By Ron Pollack,


Americans want Congress to improve the Affordable Care Act, not repeal it, according to two recent polls from Kaiser Tracking Health and Garin Hart Yang Research Group. But a special election in Florida this week has political analysts looking for clues on how candidates’ views on the Affordable Care Act will play out in midterm elections later this year.

On Tuesday, Republican David Jolly—who  ran on a platform to repeal the Affordable Care Act—defeated Democrat Alex Sink to win a tight election replacing a Republican (C.W. “Bill” Young) who served for 42 years. Leading up to that election, Independents favored a Democrat who vowed to improve the Affordable Care Act over a Republican who supported the repeal (by a margin of 57 percent to 31 percent), according to Democratic pollster Geoff Garin.

The race focused heavily on the merits of the Affordable Care Act. Alex Sink attacked Jolly for supporting antiquated policies like reverting back to the days when health insurance companies could deny people coverage based on a pre-existing condition. Sink’s adspromised to “keep what’s right and fix what’s wrong” with the Affordable Care Act. Interestingly, polling shows that voters were equally (or perhaps more) concerned about Jolly’s position to repeal the law as they were about Sink’s support of the law.

Republican strategists are pointing to Sink’s loss as a warning sign that support for the Affordable Care Act will spell trouble for Democratic candidates this November. Democrats, in turn, point to poor voter turnout among their supporters.
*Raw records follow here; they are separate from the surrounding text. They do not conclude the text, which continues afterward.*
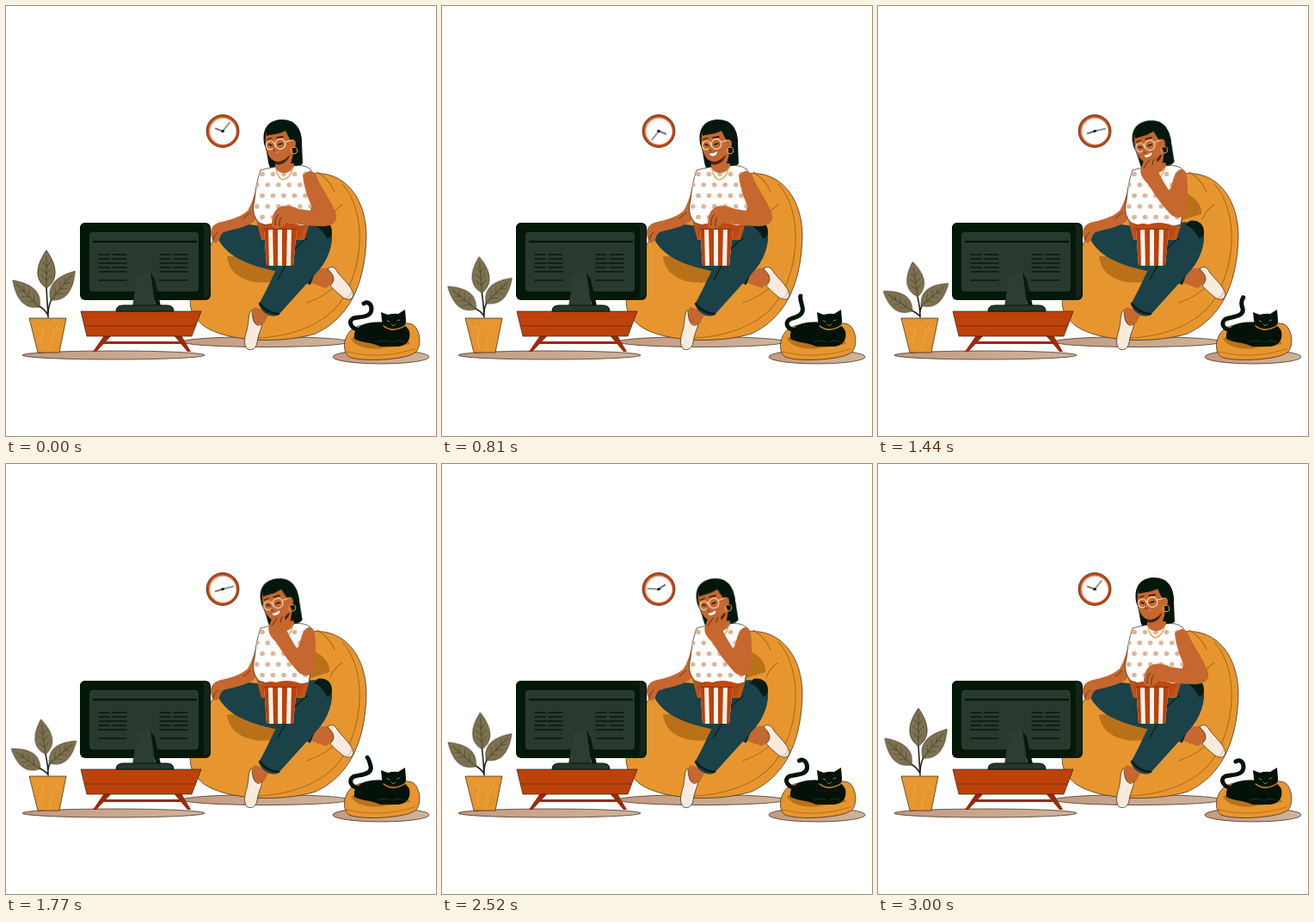
Animation of 500x500 px, one loop 3180 ms. Source, as an HTML page:

```html
<!DOCTYPE html>
<html lang="en">
<head>
<meta charset="utf-8">
<title>Evening at home</title>
<style>
html, body { margin: 0; width: 100%; height: 100%; overflow: hidden; background: #fff; }
svg { display: block; width: 100vw; height: 100vh; }
.edge { stroke: #2b2014; stroke-width: .7; }
.skin { fill: #c5672f; }
.jeans { fill: #1a4248; }
.bag { fill: #e7962f; }
.shade { fill: #b97119; }
.line { fill: none; stroke-linecap: round; stroke-linejoin: round; }
.move { animation: 3180ms linear infinite; }

/* Sway out until half time, back by 3 s, then rest */
.hour { transform-origin: 252px 145.5px; animation-name: hour; }
.minute { transform-origin: 252px 145.5px; animation-name: minute; }
@keyframes hour { 0%, 94.3%, 100% { transform: rotate(-70deg); } 51% { transform: rotate(292deg); } }
@keyframes minute { 0%, 94.3%, 100% { transform: rotate(39deg); } 51% { transform: rotate(-323deg); } }

.leaf { animation-name: leaf; }
@keyframes leaf {
  0%, 94.3%, 100% { transform: translate(var(--x), var(--y)) rotate(var(--a)); }
  50% { transform: translate(var(--x2), var(--y2)) rotate(var(--a2)) scale(.96, .92); }
}
.stems { animation-name: stems; }
@keyframes stems {
  0%, 94.3%, 100% { d: path("M49 362Q48 345 47 328M49 360Q46 353 37 348M49 359Q49 349 53 341"); }
  50% { d: path("M49 362Q49 350 46 339M49 361Q45 357 38 354M49 360Q48 354 51 349"); }
}

.tail { animation-name: tail; }
@keyframes tail {
  0%, 94.3%, 100% { d: path("M412 377C401 376 397 366 404 363C414 361 425 362 425 352C425 346 420 343 416 346"); }
  12% { d: path("M412 377C401 377 397 368 404 364C413 361 422 359 421 351C420 346 418 342 414 342"); }
  26% { d: path("M412 377C402 377 397 368 405 364C414 361 421 359 419 350C418 345 416 341 417 337"); }
  46% { d: path("M412 377C401 377 398 368 404 364C413 361 427 361 424 351C422 346 423 342 425 339"); }
  66% { d: path("M412 377C401 376 397 367 404 363C413 361 426 361 424 351C423 345 419 342 415 344"); }
}

.head { transform-origin: 328px 185px; animation-name: head; animation-timing-function: ease-in-out; }
@keyframes head { 0%, 29%, 93%, 100% { transform: none; } 43%, 81% { transform: rotate(-7deg); } }
.arm { animation-name: arm; animation-timing-function: ease-in-out; }
@keyframes arm {
  0%, 29%, 93%, 100% { d: path("M345 197C354 188 360 192 363 203C371 218 380 230 384 243C386 253 376 257 364 256C350 256 338 253 326 252C322 258 314 261 309 256C309 248 310 240 316 235C324 230 334 233 340 236C348 237 354 238 358 238C352 226 347 214 345 197Z"); }
  43%, 81% { d: path("M345 197C350 187 357 188 359 197C361 212 360 225 358 238C356 247 348 248 341 243C333 235 323 222 314 207C306 200 303 192 307 186C308 180 312 176 318 174C324 174 326 182 325 190C328 198 333 206 338 214C342 212 341 206 345 197Z"); }
}
.fingers { animation-name: fingers; animation-timing-function: ease-in-out; }
@keyframes fingers {
  0%, 29%, 93%, 100% { d: path("M313 255Q312 248 316 243M318 256Q317 250 320 246"); }
  43%, 81% { d: path("M309 188Q313 183 315 179M319 184Q319 181 321 178"); }
}
.smile { transform-origin: 316px 170px; animation-name: smile; }
@keyframes smile { 0%, 94.3%, 100% { transform: scale(.7, .15); } 8%, 86% { transform: none; } }
</style>
</head>
<body>
<svg viewBox="0 0 500 500">
  <defs>
    <pattern id="dots" x="298" y="202" width="12.500" height="25" patternUnits="userSpaceOnUse">
      <g fill="#dcb497"><circle cx="6.250" cy="6" r="2.800"/><circle cx="0" cy="18.500" r="2.800"/><circle cx="12.500" cy="18.500" r="2.800"/></g>
    </pattern>
    <path id="shirt" d="M296 191C305 188 312 188 316 186H333C341 185 350 185 355 191C358 204 359 218 356 230L352 254C335 259 309 258 294 252C288 245 286 237 289 226C290 214 292 202 296 191Z"/>
    <g id="leaf">
      <path d="M0 0C-13 -9 -14 -24 0 -44C14 -24 13 -9 0 0Z" fill="#7e7250" class="edge"/>
      <path d="M0 0V-37M0 -9L-6 -15M0 -9L6 -15M0 -17L-6 -23M0 -17L6 -23M0 -25L-4 -30M0 -25L4 -30" class="line" stroke="#40402a" stroke-width=".8"/>
    </g>
    <g id="vents" class="line" stroke="#06190c" stroke-width="1.400">
      <path d="M0 0H12M16 0H32M0 5H12M16 5H32M0 10H32M0 15H12M16 15H32M0 20H32M0 30H32"/>
    </g>
    <clipPath id="cup"><path d="M300 259H338L334 302H303Z"/></clipPath>
    <linearGradient id="floor"><stop stop-color="#c49a80"/><stop offset="1" stop-color="#cfb49c"/></linearGradient>
  </defs>

  <!-- floor -->
  <g fill="url(#floor)" class="edge">
    <ellipse cx="302" cy="390.500" rx="97" ry="6"/>
    <ellipse cx="125" cy="406" rx="106" ry="5"/>
    <ellipse cx="436" cy="408" rx="56" ry="8"/>
  </g>

  <!-- clock -->
  <circle cx="252" cy="145.500" r="19" fill="#c4470f" class="edge"/>
  <circle cx="252" cy="145.500" r="16" fill="#dcb09a"/>
  <circle cx="252.500" cy="146" r="15" fill="#fff"/>
  <g class="line" stroke="#07170c">
    <path class="move hour" d="M252 147V136.500" stroke-width="1.200"/>
    <path class="move minute" d="M252 147V132.500" stroke-width=".9"/>
  </g>
  <circle cx="252" cy="145.500" r="1.600" fill="#07170c"/>

  <!-- bean bag -->
  <path d="M354 195C395 190 420 226 419 270C417 329 396 364 360 381C321 393 257 391 230 372C213 358 211 345 218 329C226 309 230 284 245 268L300 235Z" class="bag edge"/>
  <path d="M391 207C421 240 416 310 386 348C365 373 325 387 283 386M391 231Q382 236 377 248M362 193Q377 203 382 216M350 345Q373 337 385 323" class="line" stroke="#ad6a17" stroke-width="1.100"/>
  <path d="M354 215C366 221 377 229 376 242L350 250Z" class="shade"/>
  <path d="M257 291C258 309 276 325 309 321L330 290Z" class="shade"/>

  <!-- crossed legs -->
  <path d="M355 307L377 304L385 318L372 328L352 321Z" class="skin"/>
  <path d="M374 306C378 301 383 304 386 310C393 319 402 326 404 335C404 341 398 343 392 339C386 334 380 329 377 325C384 319 381 312 374 306Z" fill="#f8eadd" class="edge"/>
  <path d="M394 340Q402 338 402 331" class="line" stroke="#d7a98c" stroke-width="1"/>
  <path d="M288 350L307 356L300 369L285 371Z" class="skin"/>
  <path d="M286 353C281 357 283 367 280 377C277 386 276 395 281 399C286 401 291 398 292 391C293 382 297 376 298 369C292 375 286 369 286 353Z" fill="#f8eadd" class="edge"/>
  <path d="M255 251C245 250 242 262 249 275C260 292 282 302 318 309L353 324L360 307L326 287L340 258L300 256Z" class="jeans"/>
  <path d="M353 323L359 308" class="line" stroke="#0a2421" stroke-width="2.400"/>
  <path d="M337 257C350 249 372 249 378 260C382 274 375 295 363 308L317 359C308 364 297 356 294 347C306 325 314 305 324 288Z" class="jeans"/>
  <path d="M362 250C371 248 379 253 379 262C379 267 376 271 373 270C370 264 365 257 358 255Z" fill="#071c14"/>
  <path d="M295 346Q303 357 317 358" class="line" stroke="#071c17" stroke-width="2.400"/>
  <path d="M350 270Q336 279 329 295L316 318" class="line" stroke="#071c17" stroke-width="1.200"/>

  <!-- resting arm -->
  <path d="M297 193C291 205 289 226 281 238C272 246 260 249 250 251C241 253 237 259 238 266C239 272 242 277 245 275C250 271 248 266 253 263C266 259 282 257 290 249C296 241 300 228 302 215Z" class="skin"/>
  <path d="M276 247L284 240M241 272Q242 266 246 263" class="line" stroke="#602b13" stroke-width=".9"/>

  <!-- torso -->
  <g class="move head">
    <path d="M300 160C297 140 308 132 321 132C337 132 344 143 344 160L345 183C342 188 334 187 328 186L307 188C304 182 305 173 300 160Z" fill="#04170c"/>
  </g>
  <path d="M291 249H354L347 272H297Z" fill="#bd561b"/>
  <use href="#shirt" fill="#fff" class="edge"/>
  <use href="#shirt" fill="url(#dots)"/>
  <path d="M313 172L333 167L335 186C331 196 318 197 313 188Z" class="skin"/>
  <path d="M312 178L330 173C328 181 321 186 313 184Z" fill="#4a2310"/>
  <path d="M314 190Q317 202 323 202Q331 199 333 189" class="line" stroke="#dfa450" stroke-width="1.300"/>

  <!-- head -->
  <g class="move head">
    <path d="M303 146C300 158 302 169 307 176C312 183 321 182 327 176L333 169C340 162 337 153 332 151L327 141H309Z" class="skin"/>
    <path d="M303 151C302 139 310 133 321 133C336 133 343 142 344 157V183H331C334 174 335 169 333 167L331 156C328 152 327 149 325 145C318 149 310 149 303 151Z" fill="#04170c"/>
    <ellipse cx="334" cy="160" rx="3" ry="4.500" class="skin"/>
    <circle cx="335" cy="168" r="3.800" class="line" stroke="#e2a64b" stroke-width="1.100"/>
    <path d="M304 155L309 153.500M315 153L322 152" class="line" stroke="#1d1009" stroke-width="1.300"/>
    <path d="M306 161L309 162M317 161L321 160" class="line" stroke="#1d1009" stroke-width="1.500"/>
    <g class="line" stroke="#f4dfbd" stroke-width="1.200">
      <circle cx="307.500" cy="162" r="5"/><circle cx="319" cy="160.500" r="5.800"/>
      <path d="M325 158L333 156"/>
    </g>
    <path d="M312 162L310.500 168L313 168.500" class="line" stroke="#6b3014" stroke-width=".9"/>
    <path class="move smile" d="M310 171Q316 172 321 168Q320 175 315 175Q311 175 310 171Z" fill="#fff" stroke="#71301a" stroke-width=".6"/>
  </g>

  <!-- snack -->
  <path d="M296 258Q304 251 314 254Q329 249 347 257L343 269H299Z" fill="#bd4a12"/>
  <path class="move arm skin"/>
  <path class="move fingers line" stroke="#612b13" stroke-width="1"/>
  <g clip-path="url(#cup)">
    <path d="M299 257H339V303H299Z" fill="#fff4e8"/>
    <path d="M299 257H305L306 303H302ZM310 257H316V303H311ZM321 257H327L326 303H321ZM332 257H339L335 303H331Z" fill="#bd3f0d"/>
    <path d="M300 258H338V260H300Z" fill="#8f300c"/>
  </g>

  <!-- television -->
  <path d="M114 383H123L105 402H101ZM195 383H204L215 402H211ZM110 390H205L207 393H108Z" fill="#9b2a0a"/>
  <path d="M87 355H227L216 384H94Z" fill="#bd420a" class="edge"/>
  <path d="M91 372H221" stroke="#842a09"/>
  <rect x="86" y="252" width="152" height="90" rx="6" fill="#041807"/>
  <path d="M224 254H232Q237 254 237 260V332Q237 339 229 340H224Z" fill="#14241a"/>
  <rect x="86" y="252" width="144" height="89" rx="6" fill="#041807"/>
  <rect x="97" y="263" width="127" height="69" rx="4" fill="#2a392f"/>
  <path d="M102 274H221" class="line" stroke="#06190c" stroke-width="2.400"/>
  <use href="#vents" x="108" y="289"/>
  <use href="#vents" x="179" y="289"/>
  <path d="M153 313L167 309L174 349H147Z" fill="#2d3d33"/>
  <path d="M168 310L174 349H180L173 318Z" fill="#06190c"/>
  <path d="M128 355Q128 348 136 348H187Q195 348 195 355Z" fill="#25372b" stroke="#041807"/>

  <!-- plant -->
  <path class="move stems line" stroke="#202516" stroke-width="1.600"/>
  <use href="#leaf" class="move leaf" style="--x:47px;--y:328px;--a:0deg;--x2:46px;--y2:339px;--a2:-9deg"/>
  <use href="#leaf" class="move leaf" style="--x:39px;--y:350px;--a:-45deg;--x2:40px;--y2:355px;--a2:-57deg"/>
  <use href="#leaf" class="move leaf" style="--x:52px;--y:342px;--a:40deg;--x2:50px;--y2:349px;--a2:52deg"/>
  <path d="M27 363H70L62 403H37Z" class="bag edge"/>
  <path d="M37 374Q45 369 43 381Q39 391 44 398M51 373Q60 374 54 384Q49 392 52 400M61 368Q57 374 62 379" class="line" stroke="#eda94f" stroke-width=".9"/>

  <!-- cat -->
  <path d="M405 374C420 367 457 366 472 370C482 375 484 396 476 403C463 412 413 414 399 408C390 402 392 382 405 374Z" class="bag edge"/>
  <path d="M401 387C407 397 423 400 438 398L470 393L462 380H410Z" class="shade"/>
  <path d="M396 402Q433 412 475 399" class="line" stroke="#b97119"/>
  <path class="move tail line" stroke="#031208" stroke-width="5"/>
  <path d="M405 381C408 371 422 366 438 368C451 365 465 368 469 378C471 387 467 395 456 396H435C427 391 413 392 405 387Z" fill="#031208"/>
  <path d="M436 356L444 359Q450 357 456 358L464 353L465 365C466 373 458 377 451 377C442 377 437 372 437 365Z" fill="#031208"/>
  <path d="M439 372Q450 381 465 371" class="line" stroke="#d98a2b" stroke-width="1.300"/>
  <path d="M443 366L446 367M455 366L458 365M448 370L450 372L453 370" class="line" stroke="#71816f" stroke-width="1"/>
  <path d="M432 391Q440 387 447 391M450 391Q456 387 463 391" class="line" stroke="#2a392f" stroke-width=".9"/>
</svg>
</body>
</html>
```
So what do Tuesday’s election results tell us? These results may not be a good barometer for how the public is thinking about the Affordable Care Act. For example, the Kaiser Health Tracking Poll from February 2014 shows that a majority of the public (56 percent) want Congress to keep the Affordable Care Act in place. Fifty percent of independents want Congress to either keep the law as it is or leave it in place and improve it. And only 33 percent of Independents say they want Congress to repeal the law entirely or repeal the law and replace it with a Republican alternative. Clearly, the story is more complicated than the results of one special election in Florida.